Women in the Odyssey: Goddesses, wives, lovers, and threats

By Ed Whelan, Contributing Writer, Classical Wisdom Traditionally, Ancient Greece is seen as a patriarchal society and women were marginalized and oppressed.  Yet, despite this, some women were able to be independent and play an important role in the Hellenic World. In the Odyssey of Homer, women have a significant role in the 20-year travels

Marcus Aurelius and the Sophists on Justice

by Donald Robertson, author of “How to Think like a Roman Emperor” What is it, then, that arouses your discontent?
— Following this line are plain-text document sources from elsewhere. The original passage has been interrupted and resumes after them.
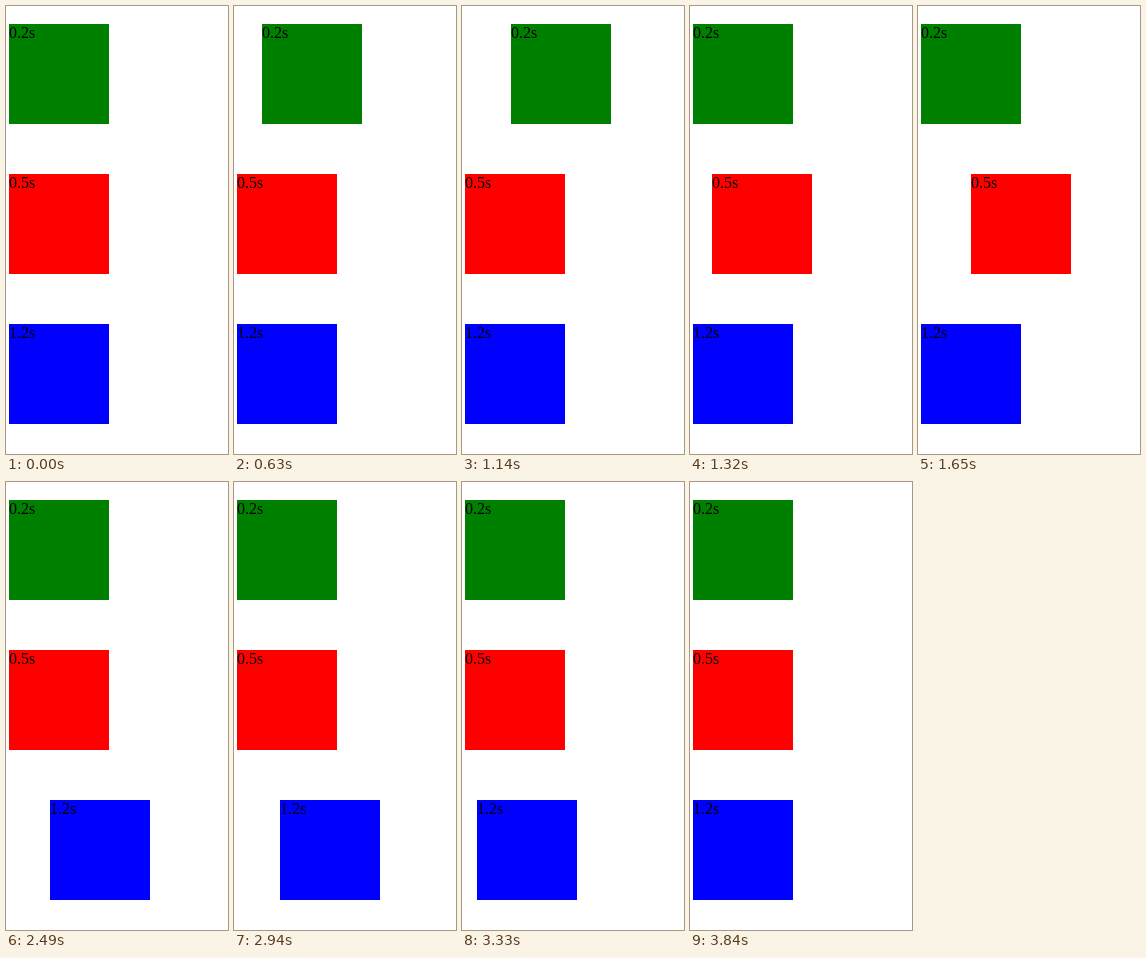
Animation, 222 px wide and 448 px high, one loop 3.87 s. Source, as an HTML page:

```html
<!DOCTYPE html>
<html lang="en">
<head>
<meta charset="utf-8">
<title>Transition durations</title>
<style>
  html, body { margin: 0; width: 100%; height: 100%; overflow: hidden; background: #fff; }
  div {
    position: absolute;
    left: 3px;
    width: 100px;
    height: 100px;
    font: 16px "Liberation Serif", "Times New Roman", serif;
    color: #000;
  }
</style>
</head>
<body>
<script>
const LOOP = 3870, STEP = 30, HOME = 3;

// Each move: [time, duration, from, to, time already elapsed when it shows]
const boxes = [
  { label: "0.2s", color: "green", top: 18, moves: [[571, 200, 0, 50], [1122, 200, 50, 0]] },
  { label: "0.5s", color: "red", top: 168, moves: [[1200, 500, 0, 50], [1860, 500, 50, 0, 68]] },
  { label: "1.2s", color: "blue", top: 318, moves: [[1871, 1200, 0, 50], [2808, 1168, 48.8, 0]] },
];

for (const box of boxes) {
  box.element = document.body.appendChild(document.createElement("div"));
  box.element.textContent = box.label;
  box.element.style.background = box.color;
  box.element.style.top = box.top + "px";
}

const bezier = (s, a, b) => 3 * a * s * (1 - s) ** 2 + 3 * b * s * s * (1 - s) + s ** 3;

// CSS "ease": cubic-bezier(.25, .1, .25, 1)
function ease(x) {
  if (x <= 0 || x >= 1) return x <= 0 ? 0 : 1;
  let low = 0, high = 1;
  for (let i = 0; i < 24; i++) {
    const mid = (low + high) / 2;
    if (bezier(mid, 0.25, 0.25) < x) low = mid;
    else high = mid;
  }
  return bezier(low, 0.1, 1);
}

function offset(moves, time) {
  const move = moves.filter(([at]) => at <= time).pop();
  if (!move) return 0;
  const [at, duration, from, to, lead = 0] = move;
  return from + (to - from) * ease((time - at + lead) / duration);
}

const start = performance.now();

function draw() {
  const elapsed = Math.max(0, performance.now() - start) % LOOP;
  const time = Math.floor(elapsed / STEP) * STEP;
  for (const { element, moves } of boxes) {
    element.style.left = HOME + Math.round(offset(moves, time)) + "px";
  }
  requestAnimationFrame(draw);
}
draw();
</script>
</body>
</html>
```
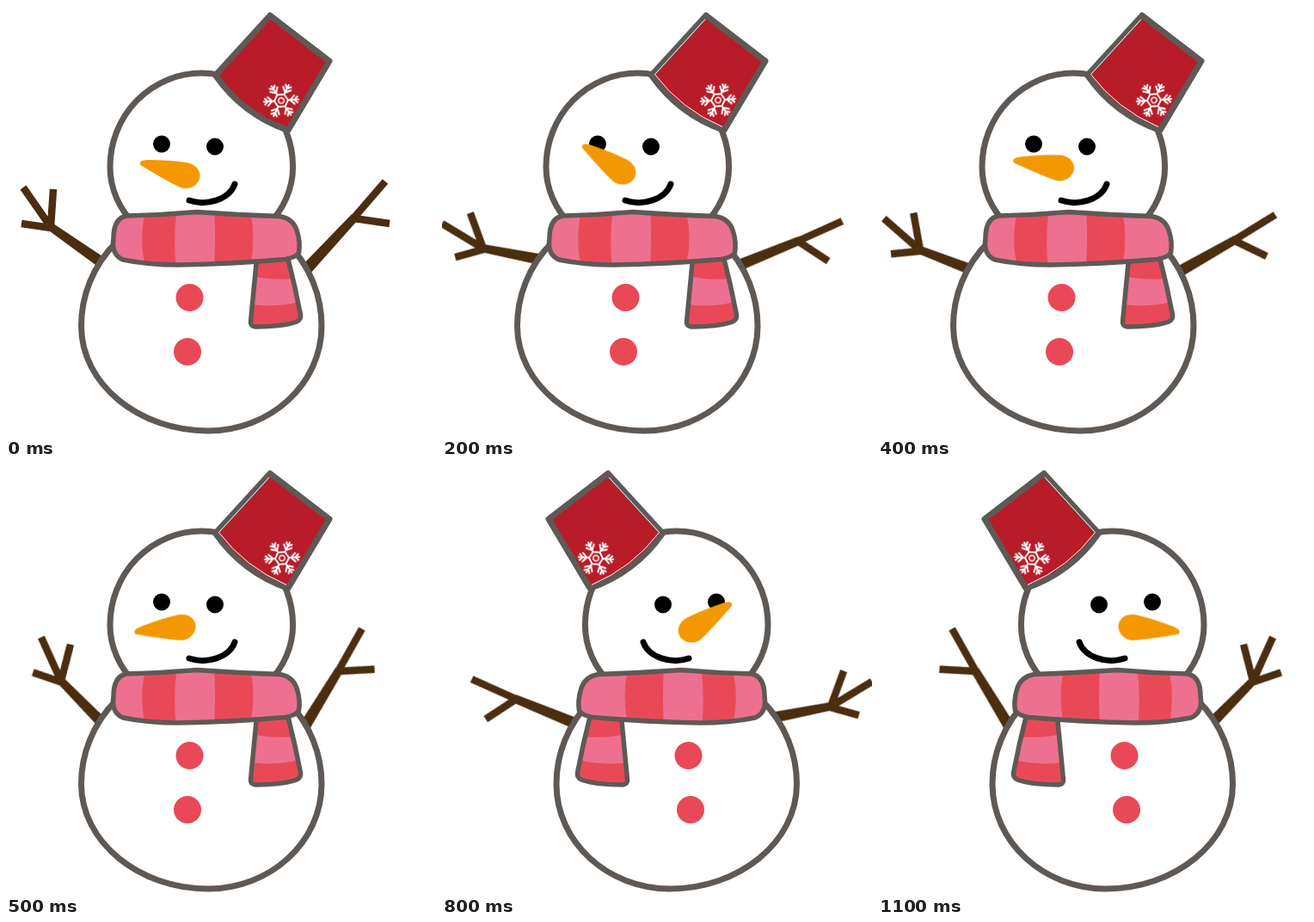
Recreate the animation shown at these times as an HTML page. Size 500 by 500 pixels, loop 1200 ms.

```html
<!DOCTYPE html>
<html lang="en">
<head>
<meta charset="utf-8">
<title>Waving snowman</title>
<style>
  html, body { margin: 0; width: 100%; height: 100%; overflow: hidden; background: #fff; }
  svg { display: block; width: 100vw; height: 100vh; }

  .line { stroke: #5f5955; stroke-width: 7; stroke-linejoin: round; }
  .thin { stroke-width: 5.5; }
  .snow { fill: #fff; }
  .pink { fill: #ed7090; }
  .red { fill: #e94957; }
  .twig { fill: none; stroke: #4b2d10; stroke-width: 8.5; }
  .trunk { fill: #4b2d10; stroke: none; }
  .none { fill: none; }

  #snowman { animation: turn 1200ms step-end infinite; }
  #armL { animation: armL 600ms step-end infinite; }
  #armR { animation: armR 600ms step-end infinite; }
  #nose { animation: nose 600ms step-end infinite; }
  #gap { animation: gap 600ms step-end infinite; }
  #flake { animation: flake 600ms step-end infinite; }

  @keyframes turn {
    0% { transform: none; }
    50% { transform: translate(500px, 0) scale(-1, 1); }
  }
  @keyframes armL {
    0% { transform: translate(52px, 257px); }
    16.66% { transform: translate(50px, 269px) rotate(-12deg); }
    33.33% { transform: translate(48px, 282px) rotate(-24deg); }
    50% { transform: translate(44px, 300px) rotate(-37deg); }
    66.66% { transform: translate(49px, 284px) rotate(-14deg); }
    83.33% { transform: translate(64px, 252.5px) rotate(10.5deg); }
  }
  @keyframes armR {
    0% { transform: translate(405px, 246px); }
    16.66% { transform: translate(410px, 260px) rotate(12deg); }
    33.33% { transform: translate(415px, 273px) rotate(25deg); }
    50% { transform: translate(422px, 290px) rotate(37deg); }
    66.66% { transform: translate(415px, 272px) rotate(17.5deg); }
    83.33% { transform: translate(387px, 240px) rotate(-11.5deg); }
  }
  @keyframes nose {
    0% { transform: translate(211px, 197px); }
    16.66% { transform: translate(211px, 195px) rotate(9deg); }
    33.33% { transform: translate(211px, 193px) rotate(18deg); }
    50% { transform: translate(212px, 191px) rotate(6deg); }
    66.66% { transform: translate(213.5px, 188px) rotate(-6.5deg); }
    83.33% { transform: translate(206px, 189px) rotate(-21.5deg); }
  }
  @keyframes gap {
    0% { opacity: 0; }
    16.66% { opacity: 1; }
  }
  @keyframes flake {
    0% { transform: translate(320px, 110px); }
    16.66% { transform: translate(321px, 109.5px); }
  }
</style>
</head>
<body>
<svg viewBox="0 0 500 500">
  <defs>
    <path id="wrap" d="M140 244Q182 243 222 239.500Q272 243 318 244.500Q334 247 338.500 262Q342.500 275 340.500 287Q337 292 325 294.500Q262 300 200 301Q165 301 136 295Q122 289 125 270Q125 247 140 244Z"/>
    <path id="tail" d="M291.500 294L284.500 367Q284 372.500 290 373Q320 373 337 367.500Q343.500 365 342.500 359Q336 325 327.500 292Z"/>
    <path id="hat" d="M307 11L376 64L328 144.500Q275 126 243.500 80.500Z"/>
    <clipPath id="inWrap"><use href="#wrap"/></clipPath>
    <clipPath id="inTail"><use href="#tail"/></clipPath>
    <path id="ray" d="M0 -7V-21M-4 -19.500L0 -15.500L4 -19.500M-5.500 -16L0 -10.500L5.500 -16"/>
  </defs>

  <g id="snowman">
    <g id="armL" class="twig">
      <path d="M-32 -46L0 0L3 -44M-34 -4L0 1" stroke-linejoin="bevel"/>
      <path class="trunk" d="M3 -4L60 34L52 44L-5 2Z"/>
    </g>
    <g id="armR" class="twig">
      <path d="M36 -42L-2 2M0 1L41 7"/>
      <path class="trunk" d="M-3 -4L4 3L-52 66L-62 57Z"/>
    </g>

    <path class="snow line" d="M87.500 372A139.750 138 0 0 1 367 372C367 440 307 494 235 494C155 494 87.500 440 87.500 372Z"/>
    <path class="snow line" d="M121 187A106.3 109 0 0 1 333.6 187A106.3 98 0 0 1 121 187Z"/>

    <g class="red">
      <circle cx="213.5" cy="339" r="16"/>
      <circle cx="211" cy="402" r="16"/>
    </g>

    <g clip-path="url(#inTail)">
      <use href="#tail" class="red"/>
      <path class="pink" d="M280 312Q310 321 345 316V343Q312 352 280 346Z"/>
    </g>
    <use href="#tail" class="none line thin"/>
    <g clip-path="url(#inWrap)">
      <use href="#wrap" class="pink"/>
      <path class="red" d="M163 235Q154 270 162 305H198Q194 270 199 235ZM242 235Q244 270 242 305H283Q292 270 283 235Z"/>
    </g>
    <use href="#wrap" class="none line thin"/>

    <circle cx="181" cy="160.5" r="10"/>
    <circle cx="243" cy="163.5" r="10"/>
    <path d="M213 226C233 233 260 225 266 207" fill="none" stroke="#000" stroke-width="7" stroke-linecap="round"/>
    <path id="nose" fill="#f39800" d="M-55 -15Q-54 -18 -46 -18Q-21 -18 -1 -15C10 -13 15 -6 14.500 2C13 11 4 16 -5 15Q-13 13 -53 -11Q-56 -13 -55 -15Z"/>

    <use href="#hat" fill="#b81c28" class="line"/>
    <path id="gap" class="none" stroke="#fff" d="M306 15.500L247.500 79.500Q278 120 326 140.500"/>
    <g id="flake" class="none" stroke="#fff" stroke-width="2">
      <g transform="rotate(26)">
        <use href="#ray"/>
        <use href="#ray" transform="rotate(60)"/>
        <use href="#ray" transform="rotate(120)"/>
        <use href="#ray" transform="rotate(180)"/>
        <use href="#ray" transform="rotate(240)"/>
        <use href="#ray" transform="rotate(300)"/>
        <path d="M0 -8L7 -4V4L0 8L-7 4V-4Z"/>
        <circle r="3.2" stroke-width="1.5"/>
      </g>
    </g>
  </g>
</svg>
</body>
</html>
```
Human wickedness? Call to mind the doctrine that rational creatures have come into the world for the sake of one another, and that tolerance is a part of justice… (Meditations, 4.2) The virtue of justice

Homer’s Real Story: The Truth Behind the ‘Iliad’

Written by John Martin, Contributing Writer, Classical Wisdom For the nearly three millennia since the Iliad’s creation, its grand story remains undiscovered. Homer’s masterpiece was a brilliant exercise in telling a new kind of story while letting his listening audience think that they were hearing another (more familiar, more easily accessible) one.  The blind poet,

Women’s Rights in Ancient Greece

Written by Angela J. Bryant, Contributing Writer, Classical Wisdom The issue of women’s rights is often considered unique to the modern era. However, it has been an issue as far back as Ancient Greece. Ancient Greece: Limited Rights Abound Perhaps unsurprisingly, women had few rights compared with men back in Ancient Greece. They weren’t able

Marcus Aurelius and the Sophists on Justice

Stoicism and the “Great Discourse” of Protagoras by Donald Robertson, author of “How to Think like a Roman Emperor” Learn more from Donald in his upcoming 4 week course, “Marcus Aurelius: Life and Stocism” – starting August 4th What is it, then, that arouses your discontent? Human wickedness? Call to mind the doctrine that rational

How the Spider Came to Be

Or, The Girl Who Told the Truth about the Gods By Nicole Saldarriaga, Contributing Writer, Classical Wisdom I’d take a look at the humble spider. Though spiders may not qualify as the most terrifying of creatures, their inclusion in a popular myth about Roman goddess, Minerva, certainly clues us into what the Greeks and Romans